» THE TASK: Show every line in the records below that contains the word "section".

» SUPPLIED ENTRIES:
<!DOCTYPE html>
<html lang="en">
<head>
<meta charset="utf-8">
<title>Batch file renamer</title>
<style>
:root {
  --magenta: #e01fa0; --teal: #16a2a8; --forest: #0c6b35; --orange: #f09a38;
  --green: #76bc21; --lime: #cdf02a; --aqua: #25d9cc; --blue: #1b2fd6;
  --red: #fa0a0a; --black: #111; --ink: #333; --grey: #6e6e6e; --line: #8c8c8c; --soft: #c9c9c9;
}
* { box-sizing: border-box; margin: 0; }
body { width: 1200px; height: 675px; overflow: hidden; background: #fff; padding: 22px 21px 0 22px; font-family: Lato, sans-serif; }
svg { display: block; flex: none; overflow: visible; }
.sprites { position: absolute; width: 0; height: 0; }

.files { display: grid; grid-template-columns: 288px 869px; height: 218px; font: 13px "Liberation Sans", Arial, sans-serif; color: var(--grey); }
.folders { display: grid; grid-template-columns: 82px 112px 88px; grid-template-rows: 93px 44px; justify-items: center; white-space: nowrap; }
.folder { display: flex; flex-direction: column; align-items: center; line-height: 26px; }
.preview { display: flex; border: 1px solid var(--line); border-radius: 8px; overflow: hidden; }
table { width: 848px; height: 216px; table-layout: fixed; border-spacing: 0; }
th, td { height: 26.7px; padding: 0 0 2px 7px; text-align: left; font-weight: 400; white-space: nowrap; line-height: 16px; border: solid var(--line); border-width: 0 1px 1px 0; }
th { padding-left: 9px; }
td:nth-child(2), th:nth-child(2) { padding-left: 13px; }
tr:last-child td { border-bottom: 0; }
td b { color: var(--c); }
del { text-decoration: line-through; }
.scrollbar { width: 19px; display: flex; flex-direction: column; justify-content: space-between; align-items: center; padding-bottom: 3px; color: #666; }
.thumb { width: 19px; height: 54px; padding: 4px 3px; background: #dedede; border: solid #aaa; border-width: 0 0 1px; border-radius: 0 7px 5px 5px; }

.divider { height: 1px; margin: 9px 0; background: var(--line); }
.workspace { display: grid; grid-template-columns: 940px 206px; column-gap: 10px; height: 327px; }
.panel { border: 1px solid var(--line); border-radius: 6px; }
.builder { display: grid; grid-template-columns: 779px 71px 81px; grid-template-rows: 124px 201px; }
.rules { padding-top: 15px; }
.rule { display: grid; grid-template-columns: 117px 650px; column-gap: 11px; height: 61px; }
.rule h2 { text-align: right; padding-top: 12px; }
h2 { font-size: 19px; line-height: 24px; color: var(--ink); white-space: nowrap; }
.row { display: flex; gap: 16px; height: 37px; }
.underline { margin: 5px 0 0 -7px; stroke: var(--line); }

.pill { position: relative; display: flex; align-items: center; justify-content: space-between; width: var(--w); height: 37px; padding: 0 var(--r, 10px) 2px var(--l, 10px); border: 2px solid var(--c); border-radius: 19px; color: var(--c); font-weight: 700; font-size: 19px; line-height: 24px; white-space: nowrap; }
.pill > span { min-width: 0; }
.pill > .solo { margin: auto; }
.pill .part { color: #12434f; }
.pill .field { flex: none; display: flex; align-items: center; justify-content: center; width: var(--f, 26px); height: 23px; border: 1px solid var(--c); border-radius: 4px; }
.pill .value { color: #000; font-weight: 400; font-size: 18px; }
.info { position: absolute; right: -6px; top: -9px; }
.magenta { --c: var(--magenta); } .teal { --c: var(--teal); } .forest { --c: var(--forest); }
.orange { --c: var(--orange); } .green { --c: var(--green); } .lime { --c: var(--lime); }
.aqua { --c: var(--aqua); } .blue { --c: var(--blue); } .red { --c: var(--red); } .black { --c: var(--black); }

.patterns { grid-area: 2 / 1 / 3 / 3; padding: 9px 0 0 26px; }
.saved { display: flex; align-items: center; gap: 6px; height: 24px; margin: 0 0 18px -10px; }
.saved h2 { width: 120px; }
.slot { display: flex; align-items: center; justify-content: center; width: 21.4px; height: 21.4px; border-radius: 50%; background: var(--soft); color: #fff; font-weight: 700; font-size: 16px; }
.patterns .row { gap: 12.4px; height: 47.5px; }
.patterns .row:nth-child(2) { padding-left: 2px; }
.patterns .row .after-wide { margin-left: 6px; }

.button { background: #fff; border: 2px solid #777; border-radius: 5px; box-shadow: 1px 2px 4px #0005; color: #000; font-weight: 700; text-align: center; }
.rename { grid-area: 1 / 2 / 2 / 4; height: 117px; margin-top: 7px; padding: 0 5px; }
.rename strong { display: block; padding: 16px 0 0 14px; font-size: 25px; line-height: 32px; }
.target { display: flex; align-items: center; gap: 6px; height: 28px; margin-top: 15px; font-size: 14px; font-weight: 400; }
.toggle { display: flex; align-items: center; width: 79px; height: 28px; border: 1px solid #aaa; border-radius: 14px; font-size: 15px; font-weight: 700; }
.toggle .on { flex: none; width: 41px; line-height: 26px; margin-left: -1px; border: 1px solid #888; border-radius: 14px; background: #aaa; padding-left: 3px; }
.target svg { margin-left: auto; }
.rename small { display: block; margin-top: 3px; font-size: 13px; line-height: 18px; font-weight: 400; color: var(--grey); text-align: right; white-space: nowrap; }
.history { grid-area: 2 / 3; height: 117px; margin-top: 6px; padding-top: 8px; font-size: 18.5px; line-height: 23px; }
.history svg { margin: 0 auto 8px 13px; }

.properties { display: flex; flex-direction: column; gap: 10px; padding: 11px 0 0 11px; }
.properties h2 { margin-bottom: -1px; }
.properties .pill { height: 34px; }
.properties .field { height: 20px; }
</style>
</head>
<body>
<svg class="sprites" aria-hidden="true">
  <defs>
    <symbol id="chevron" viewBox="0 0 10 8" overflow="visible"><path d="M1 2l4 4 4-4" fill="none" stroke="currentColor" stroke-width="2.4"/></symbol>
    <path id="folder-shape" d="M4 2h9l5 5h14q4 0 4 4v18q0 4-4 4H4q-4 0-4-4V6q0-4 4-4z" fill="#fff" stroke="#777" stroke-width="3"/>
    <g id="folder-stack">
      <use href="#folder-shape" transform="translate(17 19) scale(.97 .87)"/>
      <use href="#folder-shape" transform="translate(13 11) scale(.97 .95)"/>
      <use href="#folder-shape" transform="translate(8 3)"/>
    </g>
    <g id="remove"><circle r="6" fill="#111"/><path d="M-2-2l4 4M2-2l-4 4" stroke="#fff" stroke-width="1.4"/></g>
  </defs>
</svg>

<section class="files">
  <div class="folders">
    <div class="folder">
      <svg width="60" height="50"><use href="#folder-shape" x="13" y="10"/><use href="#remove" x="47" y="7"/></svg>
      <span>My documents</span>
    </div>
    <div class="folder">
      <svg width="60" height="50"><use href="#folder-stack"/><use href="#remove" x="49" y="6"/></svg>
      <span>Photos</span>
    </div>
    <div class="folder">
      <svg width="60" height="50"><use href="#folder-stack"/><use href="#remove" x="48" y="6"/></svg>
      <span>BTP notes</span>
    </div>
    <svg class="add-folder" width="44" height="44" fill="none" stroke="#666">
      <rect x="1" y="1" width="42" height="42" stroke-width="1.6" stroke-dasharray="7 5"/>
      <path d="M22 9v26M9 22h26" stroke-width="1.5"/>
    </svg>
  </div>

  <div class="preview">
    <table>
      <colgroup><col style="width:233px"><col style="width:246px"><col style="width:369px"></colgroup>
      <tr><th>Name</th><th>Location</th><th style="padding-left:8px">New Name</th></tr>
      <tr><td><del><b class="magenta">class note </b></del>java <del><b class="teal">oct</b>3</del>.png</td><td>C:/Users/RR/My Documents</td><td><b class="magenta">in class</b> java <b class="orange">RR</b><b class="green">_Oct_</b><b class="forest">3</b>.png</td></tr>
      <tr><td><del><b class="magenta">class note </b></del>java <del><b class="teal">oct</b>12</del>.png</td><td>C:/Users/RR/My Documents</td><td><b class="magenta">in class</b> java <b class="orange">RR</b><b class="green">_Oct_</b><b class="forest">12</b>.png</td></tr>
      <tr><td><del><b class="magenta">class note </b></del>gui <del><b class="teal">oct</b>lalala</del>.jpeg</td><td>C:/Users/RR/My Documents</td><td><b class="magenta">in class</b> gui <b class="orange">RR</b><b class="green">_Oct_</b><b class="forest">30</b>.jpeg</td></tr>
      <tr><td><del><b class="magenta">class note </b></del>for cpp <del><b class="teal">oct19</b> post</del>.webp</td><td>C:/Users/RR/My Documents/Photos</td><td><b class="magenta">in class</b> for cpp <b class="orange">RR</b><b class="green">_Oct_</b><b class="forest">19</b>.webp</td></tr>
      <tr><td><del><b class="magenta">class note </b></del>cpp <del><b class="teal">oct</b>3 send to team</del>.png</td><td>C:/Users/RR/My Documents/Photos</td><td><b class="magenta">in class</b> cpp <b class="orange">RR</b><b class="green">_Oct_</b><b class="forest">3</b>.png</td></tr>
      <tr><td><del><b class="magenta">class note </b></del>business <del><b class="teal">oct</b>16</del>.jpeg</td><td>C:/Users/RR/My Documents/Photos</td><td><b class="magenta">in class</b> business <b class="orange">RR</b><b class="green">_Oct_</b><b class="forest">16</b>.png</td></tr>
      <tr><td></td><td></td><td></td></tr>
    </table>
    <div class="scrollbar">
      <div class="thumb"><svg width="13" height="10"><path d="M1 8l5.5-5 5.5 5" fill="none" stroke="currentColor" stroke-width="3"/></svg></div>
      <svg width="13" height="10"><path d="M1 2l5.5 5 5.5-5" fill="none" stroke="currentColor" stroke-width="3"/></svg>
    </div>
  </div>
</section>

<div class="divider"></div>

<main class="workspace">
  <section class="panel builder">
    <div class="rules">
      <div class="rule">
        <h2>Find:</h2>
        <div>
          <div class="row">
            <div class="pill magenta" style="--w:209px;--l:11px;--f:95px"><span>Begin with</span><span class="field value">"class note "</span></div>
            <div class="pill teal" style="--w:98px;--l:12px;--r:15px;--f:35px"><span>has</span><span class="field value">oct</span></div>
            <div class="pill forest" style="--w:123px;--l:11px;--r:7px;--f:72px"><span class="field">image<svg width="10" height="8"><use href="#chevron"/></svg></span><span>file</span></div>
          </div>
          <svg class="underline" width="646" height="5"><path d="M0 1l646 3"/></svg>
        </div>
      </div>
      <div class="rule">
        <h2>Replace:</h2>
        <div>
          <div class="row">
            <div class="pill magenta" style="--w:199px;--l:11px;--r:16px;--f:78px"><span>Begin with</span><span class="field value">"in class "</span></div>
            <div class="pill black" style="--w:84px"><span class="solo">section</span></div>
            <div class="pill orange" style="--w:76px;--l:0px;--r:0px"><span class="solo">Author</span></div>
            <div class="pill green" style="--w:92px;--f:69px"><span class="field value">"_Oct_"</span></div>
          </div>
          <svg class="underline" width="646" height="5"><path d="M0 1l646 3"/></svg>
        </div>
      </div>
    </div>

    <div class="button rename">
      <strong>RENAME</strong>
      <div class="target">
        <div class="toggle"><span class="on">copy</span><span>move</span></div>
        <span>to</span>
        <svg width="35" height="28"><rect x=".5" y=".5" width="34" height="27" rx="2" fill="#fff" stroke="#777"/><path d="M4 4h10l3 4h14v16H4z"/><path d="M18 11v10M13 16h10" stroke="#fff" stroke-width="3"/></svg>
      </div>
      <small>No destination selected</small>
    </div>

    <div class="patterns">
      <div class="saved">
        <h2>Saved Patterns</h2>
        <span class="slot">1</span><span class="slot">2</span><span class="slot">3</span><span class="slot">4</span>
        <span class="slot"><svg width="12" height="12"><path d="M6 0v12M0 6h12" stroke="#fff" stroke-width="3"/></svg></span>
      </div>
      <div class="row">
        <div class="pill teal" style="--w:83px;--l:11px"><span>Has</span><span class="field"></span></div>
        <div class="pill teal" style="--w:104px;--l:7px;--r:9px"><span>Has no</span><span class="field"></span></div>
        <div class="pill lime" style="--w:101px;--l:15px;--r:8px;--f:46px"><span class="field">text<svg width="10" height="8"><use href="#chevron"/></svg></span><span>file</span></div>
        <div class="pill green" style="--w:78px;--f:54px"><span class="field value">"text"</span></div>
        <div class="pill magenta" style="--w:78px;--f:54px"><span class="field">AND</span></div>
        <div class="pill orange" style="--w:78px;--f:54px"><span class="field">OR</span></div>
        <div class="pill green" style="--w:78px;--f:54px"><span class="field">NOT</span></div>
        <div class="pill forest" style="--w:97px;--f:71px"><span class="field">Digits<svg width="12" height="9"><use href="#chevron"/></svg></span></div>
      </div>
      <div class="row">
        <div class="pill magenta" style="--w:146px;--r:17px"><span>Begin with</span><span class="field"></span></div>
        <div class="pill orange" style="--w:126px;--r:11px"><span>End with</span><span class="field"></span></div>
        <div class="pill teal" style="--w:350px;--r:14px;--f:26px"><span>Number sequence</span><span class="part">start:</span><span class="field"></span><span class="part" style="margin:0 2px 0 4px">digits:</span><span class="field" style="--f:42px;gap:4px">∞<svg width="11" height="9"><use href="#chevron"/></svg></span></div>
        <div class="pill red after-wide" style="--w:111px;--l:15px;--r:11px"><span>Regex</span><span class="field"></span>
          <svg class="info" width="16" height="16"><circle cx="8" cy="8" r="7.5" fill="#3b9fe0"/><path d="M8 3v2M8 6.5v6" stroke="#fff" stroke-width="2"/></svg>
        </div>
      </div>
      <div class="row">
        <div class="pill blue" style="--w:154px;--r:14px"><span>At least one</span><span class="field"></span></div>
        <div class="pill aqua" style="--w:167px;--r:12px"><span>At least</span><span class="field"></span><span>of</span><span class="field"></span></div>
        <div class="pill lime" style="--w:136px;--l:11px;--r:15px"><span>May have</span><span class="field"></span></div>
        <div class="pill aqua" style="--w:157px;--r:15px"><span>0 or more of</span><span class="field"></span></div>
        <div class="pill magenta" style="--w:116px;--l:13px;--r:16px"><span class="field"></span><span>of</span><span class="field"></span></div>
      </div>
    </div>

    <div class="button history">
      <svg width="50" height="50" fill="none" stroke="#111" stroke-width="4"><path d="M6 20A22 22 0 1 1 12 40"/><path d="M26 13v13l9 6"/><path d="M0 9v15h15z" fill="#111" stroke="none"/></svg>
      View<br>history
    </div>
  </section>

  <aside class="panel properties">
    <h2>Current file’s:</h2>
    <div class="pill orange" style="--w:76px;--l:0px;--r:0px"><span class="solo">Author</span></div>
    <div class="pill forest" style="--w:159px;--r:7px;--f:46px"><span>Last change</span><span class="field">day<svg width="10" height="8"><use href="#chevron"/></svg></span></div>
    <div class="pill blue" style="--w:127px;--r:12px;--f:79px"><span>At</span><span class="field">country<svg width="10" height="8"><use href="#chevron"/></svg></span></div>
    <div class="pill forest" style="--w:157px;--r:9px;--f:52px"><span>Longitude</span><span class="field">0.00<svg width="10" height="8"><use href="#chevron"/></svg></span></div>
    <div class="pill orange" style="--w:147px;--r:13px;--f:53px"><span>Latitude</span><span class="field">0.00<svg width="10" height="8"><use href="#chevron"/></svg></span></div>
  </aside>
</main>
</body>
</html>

» ANSWER TO THE EXERCISE:
<section class="files">
</section>
  <section class="panel builder">
            <div class="pill black" style="--w:84px"><span class="solo">section</span></div>
  </section>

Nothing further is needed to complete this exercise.